When my husband and I met, long ago in Norrath (no, really!), we quickly figured out that if we wanted a successful in-game partnership, there would have to be some Rules. (I suspect more to save his sanity than anything else.) He was much better at game mechanics than I was, he read the forums and boards, and he could run raids. I was much better at socializing and taking pictures of fellow-guild members for the website.
Despite the disparity in our play styles, I yearned for uber status. After several faulty attempts, I was able to stay focused more or less on my Dark Elf Shadow Knight and actually got her to 50. I actually cried the night I hit 50 – I felt SO accomplished! Of course by then, most of my fellow guildmates were 65. Oh well.
Then it was on to World of Warcraft, which is a whole lot less complicated than EverQuest. I was actually able to create characters and run around by myself! Without dying (too much)! I was in a couple of guilds but never really went on raids (that’s a whole different story). I still did a lot more socializing than my husband - which is probably why he had all the good lewt 'n stuff - but I could do okay with hunters, once I figured out that it was okay to send my pet in first…
The only character to go in before their pet.
Thus, we developed two basic sets of characters: the ones we played together and the ones we played solo. Sounds like a pretty good plan, doesn't it? At least on paper…
Sometimes grouping actually worked pretty well. We killed things and leveled super-quickly which is always nice. He shared the good items with me, made stuff for me (he's always been way better at crafting because he has the patience; I'm the harvester.) But sometimes he wanted to group with the Big Guys on raids. I always tried to be understanding (read: not jealous). He reminded me gently that perhaps if I, um, focused a bit more and chatted a bit less I'd be at a higher level.

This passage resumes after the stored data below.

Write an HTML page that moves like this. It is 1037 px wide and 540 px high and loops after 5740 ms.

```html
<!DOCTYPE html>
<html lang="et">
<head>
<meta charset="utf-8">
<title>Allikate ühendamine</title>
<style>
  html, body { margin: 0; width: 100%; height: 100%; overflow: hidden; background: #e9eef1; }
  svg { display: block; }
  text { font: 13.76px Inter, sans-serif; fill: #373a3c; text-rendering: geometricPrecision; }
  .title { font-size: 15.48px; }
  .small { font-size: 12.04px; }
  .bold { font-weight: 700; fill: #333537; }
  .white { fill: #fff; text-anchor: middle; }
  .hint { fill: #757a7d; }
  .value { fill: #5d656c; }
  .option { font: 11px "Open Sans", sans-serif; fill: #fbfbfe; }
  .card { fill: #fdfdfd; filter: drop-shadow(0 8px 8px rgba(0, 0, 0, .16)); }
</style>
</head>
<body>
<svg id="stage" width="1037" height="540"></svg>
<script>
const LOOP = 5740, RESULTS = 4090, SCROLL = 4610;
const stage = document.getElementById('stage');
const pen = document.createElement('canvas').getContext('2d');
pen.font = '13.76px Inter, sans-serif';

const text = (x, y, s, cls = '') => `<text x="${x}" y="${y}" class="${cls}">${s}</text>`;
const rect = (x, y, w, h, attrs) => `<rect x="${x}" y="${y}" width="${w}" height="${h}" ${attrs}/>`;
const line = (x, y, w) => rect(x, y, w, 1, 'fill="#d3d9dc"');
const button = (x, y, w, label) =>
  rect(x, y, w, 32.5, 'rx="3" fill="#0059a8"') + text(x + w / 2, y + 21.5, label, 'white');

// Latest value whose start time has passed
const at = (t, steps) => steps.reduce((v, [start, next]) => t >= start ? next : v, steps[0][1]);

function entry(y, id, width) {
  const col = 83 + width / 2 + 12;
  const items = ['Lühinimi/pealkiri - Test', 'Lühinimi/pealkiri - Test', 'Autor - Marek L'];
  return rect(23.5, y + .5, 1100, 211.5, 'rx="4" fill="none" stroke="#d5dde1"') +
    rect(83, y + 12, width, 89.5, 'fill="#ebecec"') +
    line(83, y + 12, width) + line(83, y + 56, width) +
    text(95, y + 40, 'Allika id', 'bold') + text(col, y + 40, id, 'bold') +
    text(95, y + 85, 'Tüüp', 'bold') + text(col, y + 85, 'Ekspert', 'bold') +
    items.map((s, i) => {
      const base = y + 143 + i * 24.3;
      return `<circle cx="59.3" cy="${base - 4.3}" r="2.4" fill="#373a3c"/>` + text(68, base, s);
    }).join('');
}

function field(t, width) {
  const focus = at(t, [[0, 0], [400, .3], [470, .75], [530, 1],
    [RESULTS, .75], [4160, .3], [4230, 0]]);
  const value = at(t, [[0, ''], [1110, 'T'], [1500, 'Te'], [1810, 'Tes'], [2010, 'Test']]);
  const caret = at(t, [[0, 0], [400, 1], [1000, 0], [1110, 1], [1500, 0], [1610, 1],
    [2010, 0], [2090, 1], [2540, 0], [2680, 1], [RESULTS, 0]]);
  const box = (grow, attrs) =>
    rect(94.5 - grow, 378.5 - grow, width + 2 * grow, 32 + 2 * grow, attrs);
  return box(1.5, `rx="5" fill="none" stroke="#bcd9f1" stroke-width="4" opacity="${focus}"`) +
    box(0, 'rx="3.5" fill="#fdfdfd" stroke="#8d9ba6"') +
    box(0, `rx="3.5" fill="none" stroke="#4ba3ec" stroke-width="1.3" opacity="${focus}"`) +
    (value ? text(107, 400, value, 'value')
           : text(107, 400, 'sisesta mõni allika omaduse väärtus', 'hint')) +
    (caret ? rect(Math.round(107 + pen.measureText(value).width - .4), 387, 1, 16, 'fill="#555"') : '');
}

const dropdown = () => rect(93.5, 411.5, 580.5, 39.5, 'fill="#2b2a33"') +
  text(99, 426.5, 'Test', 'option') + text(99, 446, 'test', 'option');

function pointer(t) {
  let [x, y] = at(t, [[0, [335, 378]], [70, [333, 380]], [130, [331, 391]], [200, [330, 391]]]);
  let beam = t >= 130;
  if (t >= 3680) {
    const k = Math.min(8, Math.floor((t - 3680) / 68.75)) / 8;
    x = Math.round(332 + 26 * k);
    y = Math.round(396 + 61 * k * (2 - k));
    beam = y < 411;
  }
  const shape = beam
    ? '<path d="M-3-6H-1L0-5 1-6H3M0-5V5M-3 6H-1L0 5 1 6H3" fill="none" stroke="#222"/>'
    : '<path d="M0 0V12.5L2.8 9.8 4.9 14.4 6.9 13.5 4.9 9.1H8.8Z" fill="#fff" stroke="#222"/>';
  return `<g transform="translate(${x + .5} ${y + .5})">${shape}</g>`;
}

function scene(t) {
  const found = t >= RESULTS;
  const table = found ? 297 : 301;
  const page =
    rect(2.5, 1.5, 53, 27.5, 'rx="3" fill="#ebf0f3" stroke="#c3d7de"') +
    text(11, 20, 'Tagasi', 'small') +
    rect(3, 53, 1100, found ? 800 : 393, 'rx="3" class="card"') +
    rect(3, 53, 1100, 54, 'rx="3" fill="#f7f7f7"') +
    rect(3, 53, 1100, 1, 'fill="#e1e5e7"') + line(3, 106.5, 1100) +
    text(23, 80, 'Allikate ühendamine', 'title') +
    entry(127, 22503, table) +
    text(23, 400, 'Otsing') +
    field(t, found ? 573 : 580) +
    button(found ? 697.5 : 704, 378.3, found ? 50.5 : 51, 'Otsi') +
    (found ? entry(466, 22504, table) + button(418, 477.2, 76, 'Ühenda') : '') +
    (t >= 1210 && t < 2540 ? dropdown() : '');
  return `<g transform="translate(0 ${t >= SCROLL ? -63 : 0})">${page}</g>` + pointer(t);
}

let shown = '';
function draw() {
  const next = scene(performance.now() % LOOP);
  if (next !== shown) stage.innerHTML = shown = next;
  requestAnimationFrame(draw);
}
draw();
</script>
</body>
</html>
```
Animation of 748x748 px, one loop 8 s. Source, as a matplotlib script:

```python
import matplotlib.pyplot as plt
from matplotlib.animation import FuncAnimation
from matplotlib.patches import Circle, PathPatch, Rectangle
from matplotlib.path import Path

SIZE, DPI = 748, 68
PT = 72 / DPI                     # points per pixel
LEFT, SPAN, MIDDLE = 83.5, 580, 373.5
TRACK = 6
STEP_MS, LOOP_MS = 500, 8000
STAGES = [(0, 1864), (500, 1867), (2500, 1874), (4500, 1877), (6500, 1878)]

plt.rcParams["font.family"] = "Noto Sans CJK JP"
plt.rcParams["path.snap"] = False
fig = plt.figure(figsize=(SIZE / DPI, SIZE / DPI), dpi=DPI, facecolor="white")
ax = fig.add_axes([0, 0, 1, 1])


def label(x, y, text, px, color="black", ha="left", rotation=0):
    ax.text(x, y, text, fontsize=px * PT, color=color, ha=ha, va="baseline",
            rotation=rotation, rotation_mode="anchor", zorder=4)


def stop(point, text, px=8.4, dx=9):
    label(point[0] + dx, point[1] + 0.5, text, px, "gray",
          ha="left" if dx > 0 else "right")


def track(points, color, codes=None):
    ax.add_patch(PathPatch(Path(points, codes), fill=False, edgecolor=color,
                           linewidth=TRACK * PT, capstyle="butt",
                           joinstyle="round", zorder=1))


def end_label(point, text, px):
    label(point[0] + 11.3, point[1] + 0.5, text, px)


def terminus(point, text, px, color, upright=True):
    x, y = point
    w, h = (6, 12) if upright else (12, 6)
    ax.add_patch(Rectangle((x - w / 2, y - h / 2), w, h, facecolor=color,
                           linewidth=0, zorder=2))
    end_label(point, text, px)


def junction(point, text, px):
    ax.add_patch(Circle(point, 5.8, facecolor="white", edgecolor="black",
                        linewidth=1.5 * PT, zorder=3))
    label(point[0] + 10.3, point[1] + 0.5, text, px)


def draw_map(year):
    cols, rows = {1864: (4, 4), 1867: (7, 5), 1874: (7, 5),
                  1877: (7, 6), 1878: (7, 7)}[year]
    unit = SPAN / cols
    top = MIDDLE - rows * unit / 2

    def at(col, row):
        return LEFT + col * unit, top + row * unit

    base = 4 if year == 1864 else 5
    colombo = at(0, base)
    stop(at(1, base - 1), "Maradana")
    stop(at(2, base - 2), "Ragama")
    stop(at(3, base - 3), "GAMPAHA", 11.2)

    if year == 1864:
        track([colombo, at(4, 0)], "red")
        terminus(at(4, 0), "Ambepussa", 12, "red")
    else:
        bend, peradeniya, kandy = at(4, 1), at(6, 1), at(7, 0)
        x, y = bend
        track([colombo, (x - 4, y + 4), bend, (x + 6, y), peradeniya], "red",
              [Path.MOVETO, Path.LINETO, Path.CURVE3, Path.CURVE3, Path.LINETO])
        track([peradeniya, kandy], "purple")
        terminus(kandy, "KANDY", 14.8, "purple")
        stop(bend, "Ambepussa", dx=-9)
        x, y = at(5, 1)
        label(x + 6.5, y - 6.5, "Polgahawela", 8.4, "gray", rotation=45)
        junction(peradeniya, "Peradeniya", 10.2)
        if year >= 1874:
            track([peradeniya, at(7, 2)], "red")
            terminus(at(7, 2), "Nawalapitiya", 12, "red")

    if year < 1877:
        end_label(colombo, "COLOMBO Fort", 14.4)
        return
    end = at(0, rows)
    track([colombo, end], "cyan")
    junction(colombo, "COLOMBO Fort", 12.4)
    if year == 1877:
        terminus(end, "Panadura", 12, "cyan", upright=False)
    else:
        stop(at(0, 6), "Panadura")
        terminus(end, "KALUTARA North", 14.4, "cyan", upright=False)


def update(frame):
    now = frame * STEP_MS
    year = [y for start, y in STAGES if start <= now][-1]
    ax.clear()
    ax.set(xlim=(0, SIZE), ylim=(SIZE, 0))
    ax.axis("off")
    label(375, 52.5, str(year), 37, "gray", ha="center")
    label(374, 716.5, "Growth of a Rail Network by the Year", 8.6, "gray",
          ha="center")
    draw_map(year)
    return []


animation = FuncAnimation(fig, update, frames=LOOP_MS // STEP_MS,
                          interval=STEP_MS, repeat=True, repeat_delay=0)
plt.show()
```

And sometimes I would get restless and take my "couples" character out there to sneak in a few levels on him. (Mind you, this is really only effective at lower levels, as I found out with my adorable Dwarf Hunter who was pretty much clawing her eyes out over the unrelenting boredom of being in the low 60s in Hellfire Peninsula. OMG. Soooo boring.) Anyhow, my excuse was that I wanted to impress him with how well I could focus. Oh, who am I kidding?? I wanted to beat him at SOMETHING in the game!!
Now we're playing Rift. We love this game. So much so that we have stopped playing World of Warcraft. We made the usual agreement—some characters for grouping and some for solo and some for raiding with the guild. (We found a great guild.) One of the many cool things about Rift is the character development system which enables us to have two Rogue class Defiants who aren't at all alike but can be highly complementary. I have stuck to our usual agreement pretty well.
Except for my new Warrior whose name my husband doesn't know and who isn't in the Guild. I want to prove that I can actually play a Warrior for once. And… um… I want a super-powerful Bahmi Beastmaster/Riftblade/Reaver dps machine who is better than any of his characters! I'm only Level 15 so far, but working hard and chatting less.
Victory will be mine!